Where in the entries below does "html" appear? Copy every line that has it.

Stored data entries
§

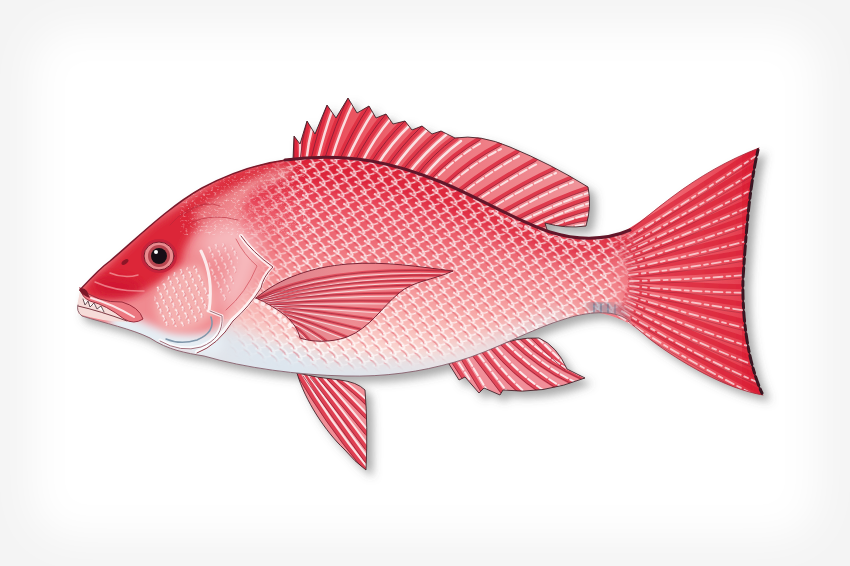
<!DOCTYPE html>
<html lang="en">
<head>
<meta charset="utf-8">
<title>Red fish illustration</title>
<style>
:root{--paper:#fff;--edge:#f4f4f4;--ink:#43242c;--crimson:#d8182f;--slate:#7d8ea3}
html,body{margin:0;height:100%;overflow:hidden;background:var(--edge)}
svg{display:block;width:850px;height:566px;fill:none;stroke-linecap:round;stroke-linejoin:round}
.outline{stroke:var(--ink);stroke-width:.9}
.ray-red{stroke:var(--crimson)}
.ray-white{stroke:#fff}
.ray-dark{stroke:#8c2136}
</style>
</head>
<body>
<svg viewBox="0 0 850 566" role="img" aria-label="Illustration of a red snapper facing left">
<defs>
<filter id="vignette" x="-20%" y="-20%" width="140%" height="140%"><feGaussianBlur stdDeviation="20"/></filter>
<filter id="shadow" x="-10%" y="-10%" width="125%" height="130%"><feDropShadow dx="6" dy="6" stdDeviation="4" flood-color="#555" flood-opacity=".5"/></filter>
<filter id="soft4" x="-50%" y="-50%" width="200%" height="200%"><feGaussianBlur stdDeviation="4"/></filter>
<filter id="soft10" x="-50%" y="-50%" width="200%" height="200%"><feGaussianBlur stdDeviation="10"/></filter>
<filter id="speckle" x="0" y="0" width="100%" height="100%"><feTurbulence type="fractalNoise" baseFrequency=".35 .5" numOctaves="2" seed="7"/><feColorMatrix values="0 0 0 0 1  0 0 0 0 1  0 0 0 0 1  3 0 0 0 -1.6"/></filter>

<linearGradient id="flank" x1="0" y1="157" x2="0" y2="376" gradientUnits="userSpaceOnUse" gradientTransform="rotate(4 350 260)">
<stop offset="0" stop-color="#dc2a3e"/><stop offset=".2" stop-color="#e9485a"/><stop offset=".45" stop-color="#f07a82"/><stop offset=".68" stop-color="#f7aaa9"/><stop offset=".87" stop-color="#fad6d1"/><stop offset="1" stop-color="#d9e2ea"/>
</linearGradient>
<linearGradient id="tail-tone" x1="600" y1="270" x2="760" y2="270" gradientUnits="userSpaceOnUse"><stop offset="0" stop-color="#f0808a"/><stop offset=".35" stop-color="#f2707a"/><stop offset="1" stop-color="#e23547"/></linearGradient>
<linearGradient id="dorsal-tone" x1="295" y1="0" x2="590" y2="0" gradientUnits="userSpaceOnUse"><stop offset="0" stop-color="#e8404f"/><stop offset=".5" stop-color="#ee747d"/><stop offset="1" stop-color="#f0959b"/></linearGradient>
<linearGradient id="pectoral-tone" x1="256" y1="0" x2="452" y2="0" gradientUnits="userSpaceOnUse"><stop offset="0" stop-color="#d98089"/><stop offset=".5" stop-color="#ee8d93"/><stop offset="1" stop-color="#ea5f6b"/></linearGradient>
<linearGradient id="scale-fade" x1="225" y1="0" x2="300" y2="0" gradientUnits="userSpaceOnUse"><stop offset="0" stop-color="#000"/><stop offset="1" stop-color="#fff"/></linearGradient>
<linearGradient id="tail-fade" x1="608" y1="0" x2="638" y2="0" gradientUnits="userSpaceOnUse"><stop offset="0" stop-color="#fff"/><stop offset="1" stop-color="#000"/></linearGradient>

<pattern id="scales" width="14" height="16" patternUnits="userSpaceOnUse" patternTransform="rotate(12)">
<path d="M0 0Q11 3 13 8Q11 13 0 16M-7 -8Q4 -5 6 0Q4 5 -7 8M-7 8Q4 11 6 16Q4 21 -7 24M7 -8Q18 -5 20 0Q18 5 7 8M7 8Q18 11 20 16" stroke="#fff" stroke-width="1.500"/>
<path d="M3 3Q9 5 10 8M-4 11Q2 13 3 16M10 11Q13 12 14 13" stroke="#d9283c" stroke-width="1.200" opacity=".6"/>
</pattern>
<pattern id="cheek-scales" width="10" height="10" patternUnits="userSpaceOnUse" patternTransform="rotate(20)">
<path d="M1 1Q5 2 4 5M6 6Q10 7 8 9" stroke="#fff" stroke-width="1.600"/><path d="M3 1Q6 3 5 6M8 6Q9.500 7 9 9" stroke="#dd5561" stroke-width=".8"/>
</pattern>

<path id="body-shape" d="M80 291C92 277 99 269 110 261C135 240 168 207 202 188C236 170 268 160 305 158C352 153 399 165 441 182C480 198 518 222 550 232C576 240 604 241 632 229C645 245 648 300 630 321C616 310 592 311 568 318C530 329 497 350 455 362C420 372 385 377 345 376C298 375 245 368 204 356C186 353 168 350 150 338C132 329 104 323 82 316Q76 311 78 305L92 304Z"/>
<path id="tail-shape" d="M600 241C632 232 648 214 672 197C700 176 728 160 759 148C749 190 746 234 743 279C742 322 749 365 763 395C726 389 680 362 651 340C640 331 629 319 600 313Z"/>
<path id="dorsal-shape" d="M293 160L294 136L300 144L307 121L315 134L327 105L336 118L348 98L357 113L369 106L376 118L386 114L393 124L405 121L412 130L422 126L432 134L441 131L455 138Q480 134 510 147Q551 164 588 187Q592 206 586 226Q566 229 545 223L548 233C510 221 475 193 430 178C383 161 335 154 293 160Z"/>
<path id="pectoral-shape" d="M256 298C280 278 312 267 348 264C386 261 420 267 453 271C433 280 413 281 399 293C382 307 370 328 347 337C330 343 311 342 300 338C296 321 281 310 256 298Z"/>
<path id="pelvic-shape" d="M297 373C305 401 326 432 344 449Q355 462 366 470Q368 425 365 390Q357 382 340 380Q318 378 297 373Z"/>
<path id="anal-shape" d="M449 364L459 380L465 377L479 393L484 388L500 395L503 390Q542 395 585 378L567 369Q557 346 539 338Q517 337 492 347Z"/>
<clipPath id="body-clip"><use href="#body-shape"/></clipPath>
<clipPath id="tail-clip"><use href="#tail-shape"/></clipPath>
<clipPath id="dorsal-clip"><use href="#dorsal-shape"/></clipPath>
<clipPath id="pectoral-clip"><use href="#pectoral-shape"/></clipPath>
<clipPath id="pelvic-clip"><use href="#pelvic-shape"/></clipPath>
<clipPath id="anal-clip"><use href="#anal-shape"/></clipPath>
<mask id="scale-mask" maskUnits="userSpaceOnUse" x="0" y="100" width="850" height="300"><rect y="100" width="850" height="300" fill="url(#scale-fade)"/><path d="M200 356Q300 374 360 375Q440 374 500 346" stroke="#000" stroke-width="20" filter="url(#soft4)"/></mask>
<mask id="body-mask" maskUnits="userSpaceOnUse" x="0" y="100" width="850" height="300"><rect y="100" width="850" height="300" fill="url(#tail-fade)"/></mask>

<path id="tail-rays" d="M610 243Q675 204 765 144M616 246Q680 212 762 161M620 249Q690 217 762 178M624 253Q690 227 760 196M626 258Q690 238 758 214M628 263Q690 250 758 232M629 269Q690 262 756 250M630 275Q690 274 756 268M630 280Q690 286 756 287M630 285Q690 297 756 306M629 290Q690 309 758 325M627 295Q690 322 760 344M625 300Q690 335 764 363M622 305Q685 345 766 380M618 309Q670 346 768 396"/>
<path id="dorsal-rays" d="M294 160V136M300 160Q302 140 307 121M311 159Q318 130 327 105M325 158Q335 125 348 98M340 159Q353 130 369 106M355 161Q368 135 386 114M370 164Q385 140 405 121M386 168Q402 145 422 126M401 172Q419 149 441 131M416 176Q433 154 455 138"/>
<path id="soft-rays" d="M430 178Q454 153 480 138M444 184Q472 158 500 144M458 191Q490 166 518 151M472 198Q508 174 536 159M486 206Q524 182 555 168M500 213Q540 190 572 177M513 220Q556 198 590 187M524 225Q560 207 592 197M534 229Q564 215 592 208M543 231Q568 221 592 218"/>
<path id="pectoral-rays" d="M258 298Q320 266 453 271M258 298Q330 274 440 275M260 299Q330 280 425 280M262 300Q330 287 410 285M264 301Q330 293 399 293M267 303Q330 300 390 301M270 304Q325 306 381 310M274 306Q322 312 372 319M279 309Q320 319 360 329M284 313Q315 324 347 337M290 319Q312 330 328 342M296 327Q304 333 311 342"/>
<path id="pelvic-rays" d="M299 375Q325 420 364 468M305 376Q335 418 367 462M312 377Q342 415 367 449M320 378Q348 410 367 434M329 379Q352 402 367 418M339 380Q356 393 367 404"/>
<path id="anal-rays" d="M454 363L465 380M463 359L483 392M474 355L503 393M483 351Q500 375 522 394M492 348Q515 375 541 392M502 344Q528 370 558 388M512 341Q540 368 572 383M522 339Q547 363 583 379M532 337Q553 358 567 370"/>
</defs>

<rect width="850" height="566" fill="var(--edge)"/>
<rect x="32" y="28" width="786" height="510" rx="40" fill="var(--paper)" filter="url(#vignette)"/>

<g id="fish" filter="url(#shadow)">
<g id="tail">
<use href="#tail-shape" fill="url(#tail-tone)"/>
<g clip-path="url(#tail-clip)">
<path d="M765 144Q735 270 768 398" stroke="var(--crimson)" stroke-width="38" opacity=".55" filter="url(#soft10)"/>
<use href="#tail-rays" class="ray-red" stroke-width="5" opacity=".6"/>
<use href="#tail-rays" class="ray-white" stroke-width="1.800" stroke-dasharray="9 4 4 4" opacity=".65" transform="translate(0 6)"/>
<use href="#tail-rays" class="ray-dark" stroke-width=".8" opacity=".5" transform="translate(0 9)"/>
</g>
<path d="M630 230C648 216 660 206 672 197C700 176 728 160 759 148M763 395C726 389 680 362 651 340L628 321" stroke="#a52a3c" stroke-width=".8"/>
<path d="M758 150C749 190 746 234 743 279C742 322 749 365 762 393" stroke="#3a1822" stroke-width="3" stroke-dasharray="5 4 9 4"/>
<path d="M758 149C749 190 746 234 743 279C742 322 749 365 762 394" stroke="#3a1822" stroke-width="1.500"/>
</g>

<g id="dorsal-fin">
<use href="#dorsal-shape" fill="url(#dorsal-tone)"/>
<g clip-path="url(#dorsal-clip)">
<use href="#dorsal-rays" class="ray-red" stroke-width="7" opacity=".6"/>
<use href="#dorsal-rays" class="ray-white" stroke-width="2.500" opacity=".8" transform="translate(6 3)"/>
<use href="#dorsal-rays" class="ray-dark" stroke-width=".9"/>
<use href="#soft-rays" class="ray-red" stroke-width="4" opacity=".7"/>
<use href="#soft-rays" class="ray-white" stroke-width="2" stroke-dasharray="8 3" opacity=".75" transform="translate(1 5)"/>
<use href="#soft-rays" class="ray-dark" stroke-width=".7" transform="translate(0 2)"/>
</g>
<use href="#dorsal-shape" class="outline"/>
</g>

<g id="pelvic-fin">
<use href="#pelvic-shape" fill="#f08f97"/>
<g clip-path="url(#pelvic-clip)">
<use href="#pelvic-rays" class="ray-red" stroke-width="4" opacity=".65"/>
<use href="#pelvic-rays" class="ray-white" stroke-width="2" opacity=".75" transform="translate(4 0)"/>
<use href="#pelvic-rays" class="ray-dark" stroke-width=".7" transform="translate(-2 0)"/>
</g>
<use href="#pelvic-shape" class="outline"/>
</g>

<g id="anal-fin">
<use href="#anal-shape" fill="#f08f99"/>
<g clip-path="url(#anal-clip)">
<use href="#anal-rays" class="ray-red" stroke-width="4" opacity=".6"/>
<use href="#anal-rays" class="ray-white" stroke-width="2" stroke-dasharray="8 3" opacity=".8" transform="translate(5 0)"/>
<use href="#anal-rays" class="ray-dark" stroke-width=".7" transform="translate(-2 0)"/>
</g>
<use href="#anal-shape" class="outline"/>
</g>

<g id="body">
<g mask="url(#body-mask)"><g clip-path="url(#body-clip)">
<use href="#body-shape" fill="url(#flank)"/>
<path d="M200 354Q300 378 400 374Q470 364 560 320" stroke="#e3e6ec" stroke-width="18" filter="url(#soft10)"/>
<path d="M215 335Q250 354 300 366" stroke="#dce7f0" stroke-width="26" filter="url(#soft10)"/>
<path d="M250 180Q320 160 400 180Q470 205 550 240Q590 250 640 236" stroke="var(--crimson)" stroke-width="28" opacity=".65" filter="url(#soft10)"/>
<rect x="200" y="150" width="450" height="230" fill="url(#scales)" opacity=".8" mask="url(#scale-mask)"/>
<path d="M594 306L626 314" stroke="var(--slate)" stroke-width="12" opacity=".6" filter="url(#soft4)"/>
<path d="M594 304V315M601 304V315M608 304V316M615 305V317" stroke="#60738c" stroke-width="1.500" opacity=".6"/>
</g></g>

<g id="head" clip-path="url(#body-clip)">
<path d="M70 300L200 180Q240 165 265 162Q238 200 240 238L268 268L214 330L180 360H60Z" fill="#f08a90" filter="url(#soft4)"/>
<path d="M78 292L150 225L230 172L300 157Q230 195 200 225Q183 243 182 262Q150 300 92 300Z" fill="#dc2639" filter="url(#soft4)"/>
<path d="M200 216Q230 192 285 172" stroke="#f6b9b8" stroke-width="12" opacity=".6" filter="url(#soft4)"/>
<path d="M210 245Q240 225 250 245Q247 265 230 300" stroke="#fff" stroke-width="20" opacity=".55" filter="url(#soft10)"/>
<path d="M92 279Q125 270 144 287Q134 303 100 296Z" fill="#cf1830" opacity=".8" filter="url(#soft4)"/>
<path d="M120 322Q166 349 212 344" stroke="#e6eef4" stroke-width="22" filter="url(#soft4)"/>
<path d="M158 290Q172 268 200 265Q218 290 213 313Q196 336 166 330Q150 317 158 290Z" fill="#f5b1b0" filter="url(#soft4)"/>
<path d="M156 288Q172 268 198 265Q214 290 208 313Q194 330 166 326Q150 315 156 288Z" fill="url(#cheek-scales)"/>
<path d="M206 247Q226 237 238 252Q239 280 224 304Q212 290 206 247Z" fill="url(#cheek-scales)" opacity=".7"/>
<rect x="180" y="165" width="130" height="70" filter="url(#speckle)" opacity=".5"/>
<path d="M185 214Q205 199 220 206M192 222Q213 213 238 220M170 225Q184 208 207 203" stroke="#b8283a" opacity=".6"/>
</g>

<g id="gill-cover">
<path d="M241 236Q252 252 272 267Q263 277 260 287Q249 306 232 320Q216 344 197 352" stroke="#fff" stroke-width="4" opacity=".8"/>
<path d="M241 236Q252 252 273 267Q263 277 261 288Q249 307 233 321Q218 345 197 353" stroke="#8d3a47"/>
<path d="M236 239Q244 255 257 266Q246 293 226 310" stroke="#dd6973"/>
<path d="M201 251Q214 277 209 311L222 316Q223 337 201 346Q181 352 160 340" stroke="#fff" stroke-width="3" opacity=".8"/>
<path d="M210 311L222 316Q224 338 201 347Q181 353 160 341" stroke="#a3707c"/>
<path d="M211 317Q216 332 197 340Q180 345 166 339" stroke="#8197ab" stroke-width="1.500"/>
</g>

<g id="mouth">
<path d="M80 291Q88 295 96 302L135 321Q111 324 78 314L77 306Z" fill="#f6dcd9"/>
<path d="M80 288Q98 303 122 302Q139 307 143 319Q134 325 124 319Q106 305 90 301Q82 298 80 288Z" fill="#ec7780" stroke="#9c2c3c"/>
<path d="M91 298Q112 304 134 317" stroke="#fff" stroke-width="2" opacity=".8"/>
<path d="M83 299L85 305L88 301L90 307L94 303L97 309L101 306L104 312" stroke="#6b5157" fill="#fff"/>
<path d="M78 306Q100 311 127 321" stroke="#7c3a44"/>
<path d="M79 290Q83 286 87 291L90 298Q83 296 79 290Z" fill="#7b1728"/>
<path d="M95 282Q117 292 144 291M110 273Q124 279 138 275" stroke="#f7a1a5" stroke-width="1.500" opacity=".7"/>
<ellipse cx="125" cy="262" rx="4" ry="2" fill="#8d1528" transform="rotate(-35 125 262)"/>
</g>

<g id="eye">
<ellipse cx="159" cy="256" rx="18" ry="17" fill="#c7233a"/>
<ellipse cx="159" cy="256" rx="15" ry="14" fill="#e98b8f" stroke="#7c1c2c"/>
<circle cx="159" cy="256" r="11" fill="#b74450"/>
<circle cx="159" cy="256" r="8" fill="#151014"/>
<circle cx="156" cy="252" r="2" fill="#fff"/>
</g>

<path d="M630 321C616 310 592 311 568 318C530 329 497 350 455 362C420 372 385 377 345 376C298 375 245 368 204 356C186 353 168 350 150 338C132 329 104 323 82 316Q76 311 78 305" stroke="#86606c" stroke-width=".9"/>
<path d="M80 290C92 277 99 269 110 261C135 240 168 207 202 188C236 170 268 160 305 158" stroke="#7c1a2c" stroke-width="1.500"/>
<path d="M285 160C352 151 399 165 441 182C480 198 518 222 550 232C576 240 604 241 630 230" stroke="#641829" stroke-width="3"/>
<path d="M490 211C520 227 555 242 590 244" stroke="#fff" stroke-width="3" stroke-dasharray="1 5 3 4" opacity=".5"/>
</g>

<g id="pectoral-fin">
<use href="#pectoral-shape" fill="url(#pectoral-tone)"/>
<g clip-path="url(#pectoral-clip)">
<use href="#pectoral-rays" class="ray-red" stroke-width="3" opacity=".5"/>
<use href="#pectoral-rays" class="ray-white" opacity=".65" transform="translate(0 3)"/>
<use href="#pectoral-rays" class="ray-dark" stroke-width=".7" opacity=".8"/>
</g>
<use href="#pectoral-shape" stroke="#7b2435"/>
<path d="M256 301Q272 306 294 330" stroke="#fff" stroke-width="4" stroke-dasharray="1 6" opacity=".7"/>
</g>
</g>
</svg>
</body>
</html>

§

Response to this task →
<!DOCTYPE html>
<html lang="en">
html,body{margin:0;height:100%;overflow:hidden;background:var(--edge)}
</html>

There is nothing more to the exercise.